The important thing here is that we can’t find the spaces where the instrument needs our extra attention without allowing it to safely “crack.” When developing mastery, there is no real value in saving face. The value is in the way we learn to support the voice when it shows us that is what it needs.

As you practice more, you don’t learn simple vowels, you learn the whole range of vowel sounds used to generate the experience of the vowel. You don’t sing pitches, you sing the whole spectrum of tonality that surrounds each pitch. Eventually, you no longer learn words, but rather a range of consonant to vowel transitions that make up the experience of a word. And ultimately, you don’t sing songs, you learn to assemble the whole range of experiences that gave the song meaning when it was being born.

Lilli Lewis. Photo by Gabriel Barreto

It is possible that my life and the lives of others of us living in the cracks can be used to reveal the vulnerabilities in the larger human song. We can reveal the spaces that are weak, that require us to slow down, apply more integrity, more energy so as to achieve a broader, more cohesive experience of human dignity. 

For me, that has been the value of learning how to develop a life, career, and body of work from the cracks and crevices. It has demanded that I deepen. It has demanded that I get to know well that which I would hide, that which my shame would have me apologize for. It has taught me that it’s not about one life, one story, one experience; it’s about an entire spectrum of experiences carried by a multitude of lives reaching for the fullest possible expression of their humanity. It has been required of me that I slow down in order to re-connect to the integrity of what animates me: my wish for us all to experience safety, general well-being and joy as we build a sustainable world. Living from the cracks widens my lens. It allows me to watch out for where others might be slipping through and helps me harness my intention to serve as mortar for our leaks. 

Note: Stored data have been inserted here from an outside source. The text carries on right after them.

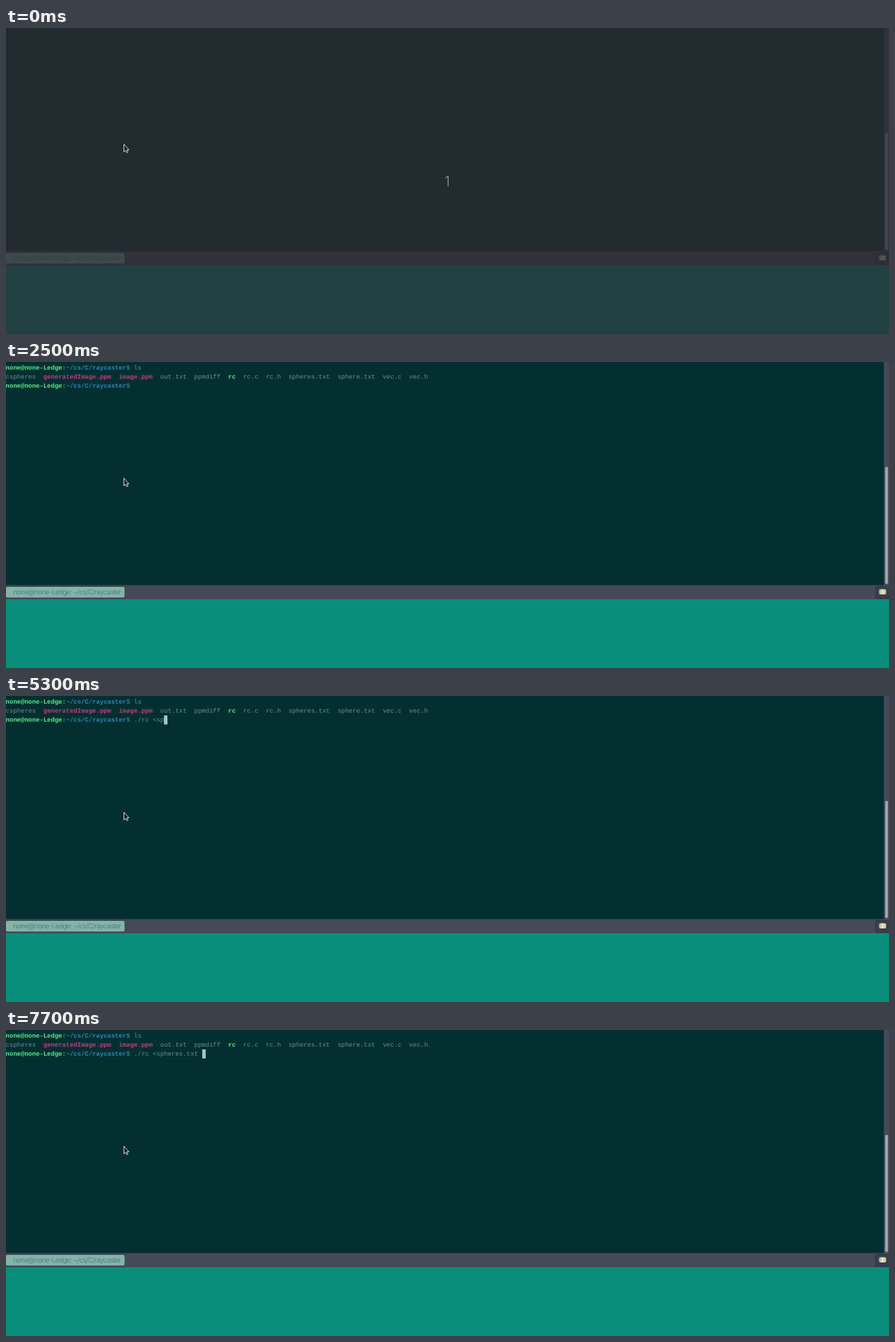
Animation of 1269 by 441 pixels, one loop 8 s. Source, as an HTML page with a canvas:

```html
<!DOCTYPE html>
<html lang="en">
<head>
<meta charset="utf-8">
<title>Terminal</title>
<style>
  html, body { margin: 0; width: 100%; height: 100%; overflow: hidden; background: #0a8e7c; }
  canvas { display: block; }
</style>
</head>
<body>
<canvas width="1269" height="441"></canvas>
<script>
const ctx = document.querySelector('canvas').getContext('2d');
const LOOP = 8000, SIZE = 9.03, CELL = SIZE * 0.6, LINE = 13;
const GREEN = '#58ee88', BLUE = '#2c87b8', PINK = '#c23c82', GREY = '#6b8f8d';
const HOST = 'none@none-Ledge', PATH = '~/cs/C/raycaster';

const FILES = [
  ['cspheres'], ['generatedImage.ppm', PINK], ['image.ppm', PINK], ['out.txt'],
  ['ppmdiff'], ['rc', GREEN], ['rc.c'], ['rc.h'], ['spheres.txt'],
  ['sphere.txt'], ['vec.c'], ['vec.h']
];
const LIST = 'ls', COMMAND = './rc <spheres.txt ';
// Time at which each character appears.
const LIST_KEYS = [1600, 1700];
const COMMAND_KEYS = [3400, 3500, 3700, 4000, 4200, 4500, 5200, 5300, 5500,
  5600, 5700, 5900, 6100, 6500, 7200, 7300, 7300, 7700];
const PROMPT_AT = 900, OUTPUT_AT = 1800;
const BLINKS = [[1500, 1600], [2500, 3400], [5100, 5200], [7000, 7200]];

function box(x, y, w, h, color, radius = 0) {
  ctx.fillStyle = color;
  ctx.beginPath();
  ctx.roundRect(x, y, w, h, radius);
  ctx.fill();
}

function write(text, col, row, color = GREY, bold = false) {
  ctx.font = `${bold ? 'bold ' : ''}${SIZE}px "Liberation Mono", monospace`;
  ctx.fillStyle = color;
  ctx.fillText(text, col * CELL - 0.4, 11 + row * LINE);
  return col + text.length;
}

function prompt(row) {
  let col = write(HOST, 0, row, GREEN, true);
  col = write(':', col, row, '#82aaa6', true);
  col = write(PATH, col, row, BLUE, true);
  return write('$', col, row, '#5287a5') + 1;
}

function inputLine(text, keys, row, t) {
  const typed = text.slice(0, keys.filter(k => k <= t).length);
  return write(typed, prompt(row), row);
}

function terminal(t) {
  if (t < PROMPT_AT) return;
  let row = 0;
  let col = inputLine(LIST, LIST_KEYS, row, t);
  if (t >= OUTPUT_AT) {
    col = 0;
    for (const [name, color] of FILES) col = write(name, col, 1, color, !!color) + 2;
    row = 2;
    col = inputLine(COMMAND, COMMAND_KEYS, row, t);
  }
  if (!BLINKS.some(([off, on]) => t >= off && t < on))
    box(Math.round(col * CELL - 0.2), 2 + row * LINE, 5, LINE, '#a0c6c0');
}

function desktop() {
  box(0, 0, 1269, 441, '#0a8e7c');
  box(0, 0, 1261, 322, '#032f31');
  box(1261, 0, 8, 322, '#444a5a');
  box(1261, 0, 1, 322, '#26333f');
  box(1263.5, 151, 4, 169, '#a2a8b4', 2);
  box(0, 321.5, 1269, 20.5, '#444a5a');

  box(0, 323, 171.5, 17.5, '#363d4b', 2);
  box(0, 324, 170.5, 15.5, '#82b4aa', 2);
  ctx.font = '300 10px Inter, sans-serif';
  ctx.letterSpacing = '-0.06em';
  ctx.fillStyle = '#447571';
  ctx.fillText(`${HOST}: ${PATH}`, 10.5, 335);
  ctx.letterSpacing = '0px';

  box(1249.5, 323, 20, 18, '#2c3340', 2);
  box(1250.5, 324, 19, 16, '#373e4c', 2);
  const shine = ctx.createLinearGradient(1254, 0, 1265, 0);
  shine.addColorStop(0, '#9a9d9c');
  shine.addColorStop(0.5, '#e6e6d6');
  shine.addColorStop(1, '#c9c64a');
  box(1254.5, 327.5, 10.5, 7.5, shine, 2);
}

function countdown() {
  ctx.globalAlpha = 0.77;
  box(0, 0, 1269, 441, '#2a2a31');
  ctx.globalAlpha = 1;
  ctx.font = '200 20px Inter, sans-serif';
  ctx.fillStyle = '#c0c6c9';
  ctx.textAlign = 'center';
  ctx.fillText('1', 634, 228);
  ctx.textAlign = 'left';
}

const arrow = new Path2D('M169.5 167.5V178.5L171.9 176.3 173.6 179.6 175.3 178.8 173.7 175.5H176.6Z');

function pointer() {
  ctx.fillStyle = '#0b1416';
  ctx.fill(arrow);
  ctx.strokeStyle = '#eef2f2';
  ctx.lineWidth = 0.9;
  ctx.stroke(arrow);
}

function draw() {
  const t = performance.now() % LOOP;
  ctx.textRendering = 'geometricPrecision';
  desktop();
  terminal(t);
  if (t < 400) countdown();
  pointer();
  requestAnimationFrame(draw);
}
draw();
</script>
</body>
</html>
```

It requires that I pay attention to the razor-thin line between effort and energy. I can tell I’m exerting effort when I find myself paralyzed by my own consternation while looking to others to correct their behavior, asking others to be someone other than exactly who they are. Effort gives way to energy when I animate a sense of agency..when I begin to ask myself “what can I do?” and then follow that by the doing! Fighting against feels like effort. Working for something is energy. It fuels my apparatus. It allows my life to sing freely, whatever humble song I was born to sing.